Today’s Wine: 2012 Tignanello
85% Sangiovese, 10% Cabernet Sauvignon, 5% Cabernet Franc; 13.5% ABV
The 2012 Tignanello is deep ruby red in color and almost entirely opaque. This wine requires at least an hour in the decanter to truly blossom, but once it opens up the nose is characterized by aromas of blackcurrant, blueberry, red cherry, strawberry, violet, blue florals, graphite, smokey earth, crushed rock, savory green herbs, and tar. On the palate, this wine showcases notes of plum, black cherry, wild raspberry, licorice, rosemary, dried tobacco, red and blue florals, dried and dusty rocky soil, white pepper, and clove. This wine is full-bodied with moderate acidity, medium dusty tannins, and a long finish while being elegant and supple in mouthfeel and supremely classy overall.

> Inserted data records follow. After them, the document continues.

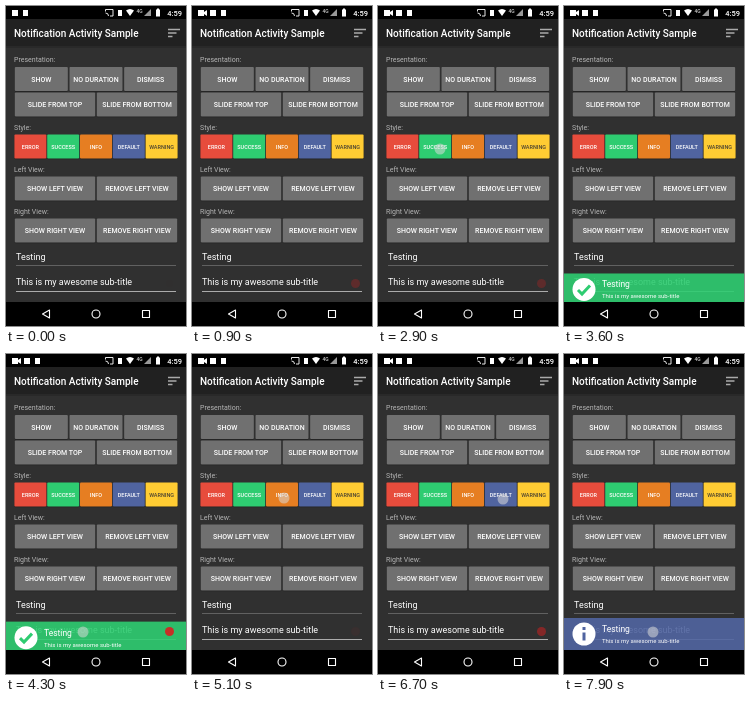
These frames come from a looping animation (180x320 px, 8 s). An HTML page:

```html
<!DOCTYPE html>
<html lang="en">
<head>
<meta charset="utf-8">
<title>Notification Activity Sample</title>
<style>
html, body { margin: 0; width: 100%; height: 100%; overflow: hidden; background: #000; }
svg { display: block; width: 180px; height: 320px; font-family: Roboto, "Open Sans", sans-serif; }
.label { font-size: 7px; fill: #b5b5b5; }
.btn { font-size: 7px; font-weight: 500; fill: #fff; text-anchor: middle; }
.small { font-size: 5.5px; }
.field { font-size: 9px; fill: #fff; }
.line { fill: none; stroke: #fff; }
</style>
</head>
<body>
<svg viewBox="0 0 180 320">
  <rect width="180" height="296" fill="#303030"/>
  <rect y="40" width="180" height="2" fill="#292929"/>
  <rect width="180" height="40" fill="#212121"/>
  <rect width="180" height="13" fill="#000"/>

  <!-- status bar -->
  <g fill="#fff">
    <path id="camera" d="M6 4h6v2l3-2v6l-3-2v2h-6z"/>
    <g id="icons">
      <rect x="6" y="4" width="6" height="6"/>
      <rect x="17" y="4" width="5" height="6"/>
    </g>
    <path class="line" stroke-width=".9" d="M99.500 5.500V3.500H107V10H104M99.500 7a3 3 0 0 1 3 3"/>
    <rect x="112" y="4" width="4" height="6"/>
    <path d="M120 4.500Q124 1.500 128 4.500L124 10z"/>
    <text x="130.500" y="7" font-size="5" font-weight="500" fill="#ccc">4G</text>
    <path d="M145 3v7h-7z" fill="#999"/>
    <path d="M150 3.500h1v-1h2v1h1v7h-4z"/>
    <text x="176" y="9.500" font-size="7.500" font-weight="500" text-anchor="end">4:59</text>
    <text x="8" y="30.500" font-size="10" font-weight="500">Notification Activity Sample</text>
  </g>
  <path class="line" style="stroke:#aaa" stroke-width="1.300" d="M162 23.500h12M162 27h8.500M162 30.500h4.500"/>

  <g id="form"></g>
  <text class="field" x="10" y="254">Testing</text>
  <text class="field" x="10" y="279">This is my awesome sub-title</text>
  <path class="line" stroke-width=".6" stroke-opacity=".4" d="M10 259.500H170"/>
  <path class="line" stroke-width=".7" stroke-opacity=".85" d="M10 285.500H170"/>

  <g id="note">
    <rect id="bar" y="264" width="180" height="32" fill-opacity=".9"/>
    <circle cx="20" cy="280" r="11.500" fill="#fff"/>
    <path id="mark" fill="none" stroke-width="3"/>
    <text x="38" y="278" font-size="8.500" fill="#fff">Testing</text>
    <text x="38" y="289" font-size="6" fill="#fff">This is my awesome sub-title</text>
  </g>
  <circle id="dot" cx="163.500" cy="277.500" r="4.500" fill="#d81f1f"/>
  <circle id="touch" r="5.500" fill="#d8d8d8"/>

  <!-- navigation bar -->
  <rect y="296" width="180" height="24" fill="#000"/>
  <g class="line" stroke-width="1.100" stroke-linejoin="round">
    <path d="M43.500 304v8l-7-4z"/>
    <circle cx="90" cy="308" r="4"/>
    <rect x="136.500" y="304.500" width="7" height="7"/>
  </g>
</svg>
<script>
const LOOP = 8000, SLIDE = 300;
const $ = id => document.getElementById(id);
const RED = '#e74c3c', GREEN = '#2ecc71', ORANGE = '#e67e22', BLUE = '#5064a0', YELLOW = '#ffcc33';
const CROSS = 'M15.5 275.5l9 9M24.5 275.5l-9 9';
const CHECK = 'M14 280.5l4 4 8-8.5';
const INFO = 'M20 273v3M20 278.5v8';

let form = '';
const label = (text, y) => form += `<text class="label" x="8" y="${y}">${text}</text>`;

function row(y, names, colors) {
  const step = 164 / names.length;
  names.forEach((name, i) => {
    const x = 8 + i * step, dark = colors && colors[i] === YELLOW;
    const inset = colors ? .4 : .8;
    form += `<rect x="${x + inset}" y="${y + .6}" width="${step - 2 * inset}" height="24.200" rx="1" fill="#222"/>
      <rect x="${x + inset}" y="${y}" width="${step - 2 * inset}" height="24" rx="1" fill="${colors ? colors[i] : '#707070'}"/>
      <text class="btn ${colors ? 'small' : ''}" x="${x + step / 2}" y="${y + (colors ? 14 : 14.5)}"
        ${dark ? 'style="fill:#4b4230"' : ''}>${name}</text>`;
  });
}

label('Presentation:', 56);
row(61, ['SHOW', 'NO DURATION', 'DISMISS']);
row(86.500, ['SLIDE FROM TOP', 'SLIDE FROM BOTTOM']);
label('Style:', 124);
row(128.500, ['ERROR', 'SUCCESS', 'INFO', 'DEFAULT', 'WARNING'], [RED, GREEN, ORANGE, BLUE, YELLOW]);
label('Left View:', 165.500);
row(170.500, ['SHOW LEFT VIEW', 'REMOVE LEFT VIEW']);
label('Right View:', 207.500);
row(212.500, ['SHOW RIGHT VIEW', 'REMOVE RIGHT VIEW']);
$('form').innerHTML = form;

const notes = [
  { color: RED, mark: CROSS, show: 1050, hide: 2100 },
  { color: GREEN, mark: CHECK, show: 3400, hide: 4200 },
  { color: ORANGE, mark: INFO, show: 5450, hide: 5980 },
  { color: BLUE, mark: INFO, show: 7220, hide: 8100 }
];

// start, end, x, y
const touches = [
  [600, 850, 27, 143], [1980, 2200, 80, 278],
  [2800, 3020, 62, 143], [4120, 4380, 77, 278],
  [4950, 5180, 92, 144], [5870, 6080, 84, 278],
  [6580, 6820, 125, 145], [7810, 8100, 89, 278]
];

const clamp = v => Math.max(0, Math.min(1, v));

function draw(t) {
  const early = t < 300;
  $('camera').setAttribute('opacity', early ? 0 : 1);
  $('icons').setAttribute('transform', `translate(${early ? 0 : 12})`);

  const note = notes.find(n => t >= n.show && t < n.hide + SLIDE);
  $('note').setAttribute('visibility', note ? 'visible' : 'hidden');
  if (note) {
    const enter = 1 - clamp((t - note.show) / SLIDE);
    const leave = clamp((t - note.hide) / SLIDE);
    $('note').setAttribute('transform', `translate(0 ${32 * (enter ** 2 + leave ** 2)})`);
    $('bar').setAttribute('fill', note.color);
    $('mark').setAttribute('d', note.mark);
    $('mark').setAttribute('stroke', note.color);
  }

  const phase = t % 2000;
  $('dot').setAttribute('opacity', .9 * Math.min(clamp(phase / 250), clamp((1150 - phase) / 800)));

  const tap = touches.find(([start, end]) => t >= start && t < end);
  $('touch').setAttribute('opacity', tap ? .55 * clamp((tap[1] - t) / 80) : 0);
  if (tap) $('touch').setAttribute('transform', `translate(${tap[2]} ${tap[3]})`);
}

const origin = performance.now();
function frame() {
  draw((performance.now() - origin) % LOOP);
  requestAnimationFrame(frame);
}
frame();
</script>
</body>
</html>
```
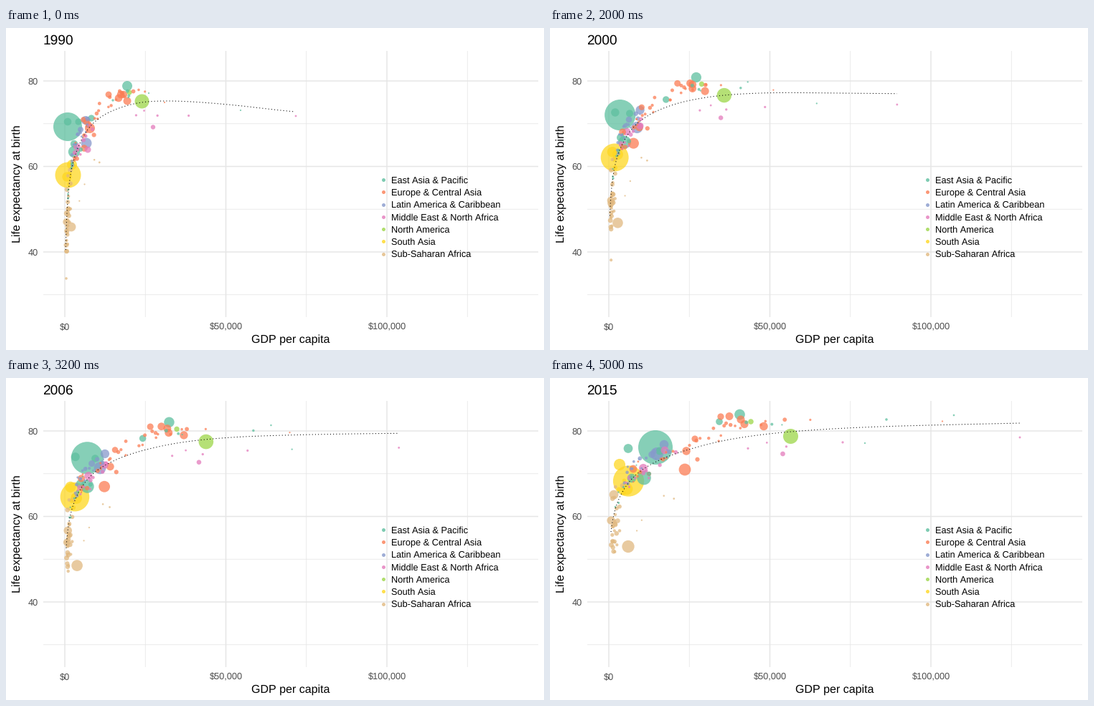
Animation, 750 px wide and 450 px high, one loop 8 s. Source, as a matplotlib script:

```python
import numpy as np
import matplotlib.pyplot as plt
from matplotlib.animation import FuncAnimation

W, H, DPI = 750, 450, 100
PT = 72 / DPI
X0 = 82                                  # position of $0
S = np.linspace(0, 1, 26)                # progress, one step per year
BUMP = np.sin(np.pi * S ** 0.7)          # setback of the 1990s
plt.rcParams["font.family"] = "Liberation Sans"
plt.rcParams["text.hinting"] = "none"
plt.rcParams["text.kerning_factor"] = 6

REGIONS = {
    "East Asia & Pacific": "#5ebf9f",
    "Europe & Central Asia": "#fb7d54",
    "Latin America & Caribbean": "#8799cc",
    "Middle East & North Africa": "#e47bbc",
    "North America": "#9cd648",
    "South Asia": "#fed722",
    "Sub-Saharan Africa": "#e1b980",
}
EAP, ECA, LAC, MEA, NAM, SAS, SSA = REGIONS.values()

# The trend runs through a few heights on a log axis and rises, easing out
KNOTS = np.log([1.2, 8, 18, 43, 68, 118, 168, 238, 321, 575])
FIRST = np.array([310, 205, 168, 130, 115, 102.8, 102.6, 108, 117, 131])
FINAL = np.array([240, 187, 161, 131, 116, 98, 86, 76.5, 70.5, 63])


def trend(off, s):
    """Height of the smooth curve at a distance from $0 (cubic Hermite)."""
    u = np.log(off)
    y = FIRST + (FINAL - FIRST) * (1 - (1 - s) ** 1.6)
    m = np.gradient(y, KNOTS)
    k = np.clip(np.searchsorted(KNOTS, u) - 1, 0, len(KNOTS) - 2)
    h = KNOTS[k + 1] - KNOTS[k]
    v = np.clip((u - KNOTS[k]) / h, 0, 1)
    a, b = y[k], y[k + 1]
    return (a + (b - a) * v * v * (3 - 2 * v)
            + h * v * (1 - v) * (m[k] * (1 - v) - m[k + 1] * v))


tracks = []                              # (color, radii, xs, ys)


def country(color, r, start, end, pace=1.1, lag=1, dip=(0, 0)):
    """One bubble moving from start to end; pace bends x, lag bends y."""
    x = start[0] + (end[0] - start[0]) * S ** pace + dip[0] * BUMP
    y = start[1] + (end[1] - start[1]) * S ** lag + dip[1] * BUMP
    grow = 1.05 if pace < 1.5 else 1.2
    if color == SSA:
        grow = 1.35
    tracks.append((color, r * np.linspace(1, grow, len(S)), x, y))


def group(color, count, radius, offsets, growth, drop, spread, pace=1.5):
    """Smaller countries that get richer while staying near the trend."""
    for _ in range(count):
        off = np.exp(rng.uniform(*np.log(offsets)))
        off = off * rng.uniform(*growth) ** (S ** pace)
        y = trend(off, 0) * 0 + [trend(o, s) for o, s in zip(off, S)]
        r = np.full(len(S), rng.uniform(*radius))
        tracks.append((color, r, X0 + off, y + rng.normal(drop, spread)))


# Rich countries grow steadily
country(NAM, 10, (189.5, 102.5), (335.5, 81.5))
country(NAM, 3.6, (172, 90), (280, 61))
country(EAP, 7, (169, 81), (264.5, 51))
country(EAP, 4.6, (119, 126), (236, 61))
country(ECA, 5.5, (169, 102), (298, 67.5))
country(ECA, 5.3, (160, 93), (266, 58))
country(ECA, 5.3, (157, 98), (271, 64.5))
country(ECA, 5.2, (164, 93), (250, 53.5))
country(ECA, 4.4, (143, 93), (238, 54))
country(ECA, 1.1, (221, 104), (547, 60.5), 1.4)
country(EAP, 1.7, (149, 101), (469, 58))
country(EAP, 1.1, (199, 91), (563, 52), 1.7)
country(EAP, 1.1, (327, 115), (439, 91), 1)
country(MEA, 1.4, (404, 123), (655, 83), 1.25)
country(MEA, 3.2, (205, 138.5), (324.5, 106), 1.4)

# Emerging countries speed up
country(EAP, 20, (86, 138), (147, 97), 1.8)
country(SAS, 18, (86.5, 205.5), (109.5, 144), 2)
country(EAP, 8.2, (95, 173), (131, 139.5), 1.5)
country(EAP, 5.2, (95, 162), (114, 140), 1.8)
country(EAP, 5.3, (86, 131), (109, 98.5), 1.7)
country(EAP, 4.6, (101, 131), (153, 102), 1.8)
country(SAS, 7, (92, 191), (107, 155), 2)
country(SAS, 6.7, (85, 208), (97, 121), 2)
country(LAC, 7.5, (112, 161), (149, 106), 1.5)
country(LAC, 6, (111, 129), (159, 93), 1.3)
country(LAC, 4, (104, 142), (142, 107), 2)
country(MEA, 4.5, (114, 170), (160, 101), 1.5, 0.8)
country(MEA, 5, (99, 166), (130, 126), 1.5, 0.7)
country(ECA, 4.8, (109, 168), (190, 102), 1.8, 0.9)
country(ECA, 3.8, (108, 128), (202, 85), 1.7)
country(ECA, 7, (117, 140), (188, 128), 2, 1, (-12, 26))
country(ECA, 4.5, (112, 131), (116, 127), 1.5, 1, (-12, 16))

# African life expectancy stalls before it rises
country(SSA, 6.4, (91, 278), (109, 235.5), 1.8, 2.2)
country(SSA, 4.7, (84, 271), (89, 163), 1.8, 1.4)
country(SSA, 4.2, (85, 259), (85, 199), 1.8, 1.6)
country(SSA, 1.8, (84, 350), (90, 167), 1.8, 1.3, (0, 30))

rng = np.random.default_rng(12)
group(ECA, 11, (1.6, 3), (60, 120), (2, 2.6), -17, 5, 1.1)
group(ECA, 16, (1.2, 3.2), (12, 55), (2, 3.4), -3, 9)
group(EAP, 3, (1, 3), (72, 95), (2, 2.8), -17, 3, 1.1)
group(EAP, 8, (1, 3.5), (4, 28), (2, 3.2), 2, 9)
group(LAC, 16, (1, 3.2), (10, 36), (2, 2.8), -7, 10)
group(MEA, 9, (1.2, 3.8), (12, 40), (1.7, 2.8), 0, 9)
group(MEA, 4, (1, 1.8), (95, 180), (1.6, 2), 18, 7, 1.1)
group(SAS, 3, (2.7, 3.3), (2.5, 8), (2.2, 3.5), -4, 10)
group(SSA, 28, (1.3, 3.5), (2, 9), (1.6, 2.6), 22, 22, 2)
group(SSA, 4, (1, 1.4), (20, 60), (1.5, 2.2), 75, 12, 2)

tracks.sort(key=lambda tr: -tr[1][0])
colors = [tr[0] for tr in tracks]
radii, xs, ys = (np.array([tr[i] for tr in tracks]) for i in (1, 2, 3))

fig = plt.figure(figsize=(W / DPI, H / DPI), dpi=DPI, facecolor="white")
ax = fig.add_axes([0, 0, 1, 1])
ax.set(xlim=(0, W), ylim=(H, 0))
ax.axis("off")


def label(x, y, text, px=12.8, color="black", **kw):
    return ax.text(x, y, text, fontsize=px * PT, color=color, **kw)


def bubbles(x, y, r, c, alpha, z):
    return ax.scatter(x, y, s=sizes(r), c=c, alpha=alpha, linewidths=0, zorder=z)


def sizes(r):
    return (2 * np.asarray(r) * PT) ** 2


def grid(x_step, y_step, px):
    """Three lines each way, beginning at the given positions."""
    style = dict(colors="#e6e6e6", linewidth=px * PT, zorder=1, snap=False)
    ax.vlines(x_step + 224.5 * np.arange(3), 32, 404, **style)
    ax.hlines(y_step + 119.5 * np.arange(3), 52, 742, **style)


grid(X0 + 112.25, 74 + 59.75, 0.8)
grid(X0, 74, 1.5)

for i in range(3):
    label(X0 + 224.5 * i, 421.7, f"${50000 * i:,}", color="#4d4d4d", ha="center")
    label(44.5, 78.8 + 119.5 * i, str(80 - 20 * i), color="#4d4d4d", ha="right")
label(396.8, 440, "GDP per capita", 16, ha="center")
label(19.5, 218, "Life expectancy at birth", 16, rotation=90,
      ha="center", va="baseline", rotation_mode="anchor")
title = label(51.5, 22.6, "", 19.2)

for i, (name, color) in enumerate(REGIONS.items()):
    y = 212 + 17.25 * i
    bubbles([526.3], [y], [2.5], [color], 0.8, 4)
    label(537, y + 4.8, name, zorder=4)

dots = bubbles(xs[:, 0], ys[:, 0], radii[:, 0], colors, 0.75, 2)
curve, = ax.plot([], [], color="black", linewidth=1.05 * PT,
                 linestyle=(0, (1, 3)), dash_capstyle="butt", zorder=3)


def draw(frame):
    t = min(frame, len(S) - 1)
    s = S[t]
    title.set_text(str(1990 + t))
    dots.set_offsets(np.column_stack([xs[:, t], ys[:, t]]))
    dots.set_sizes(sizes(radii[:, t]))
    off = np.geomspace(1.2 + 1.8 * s ** 2, 321 + 254 * s ** 1.25, 250)
    curve.set_data(X0 + off, trend(off, s))
    return dots, curve, title


# 26 years, then the last one holds
anim = FuncAnimation(fig, draw, frames=40, interval=200, repeat=True,
                     repeat_delay=0, blit=False)
plt.show()
```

Price: $100. Tignanello is always worthy of its price tag and even though it is not cheap provides great value for high quality Italian wine. Pair this with bistecca alla fiorentina, herb-roasted lamb, or assorted cheese and charcuterie.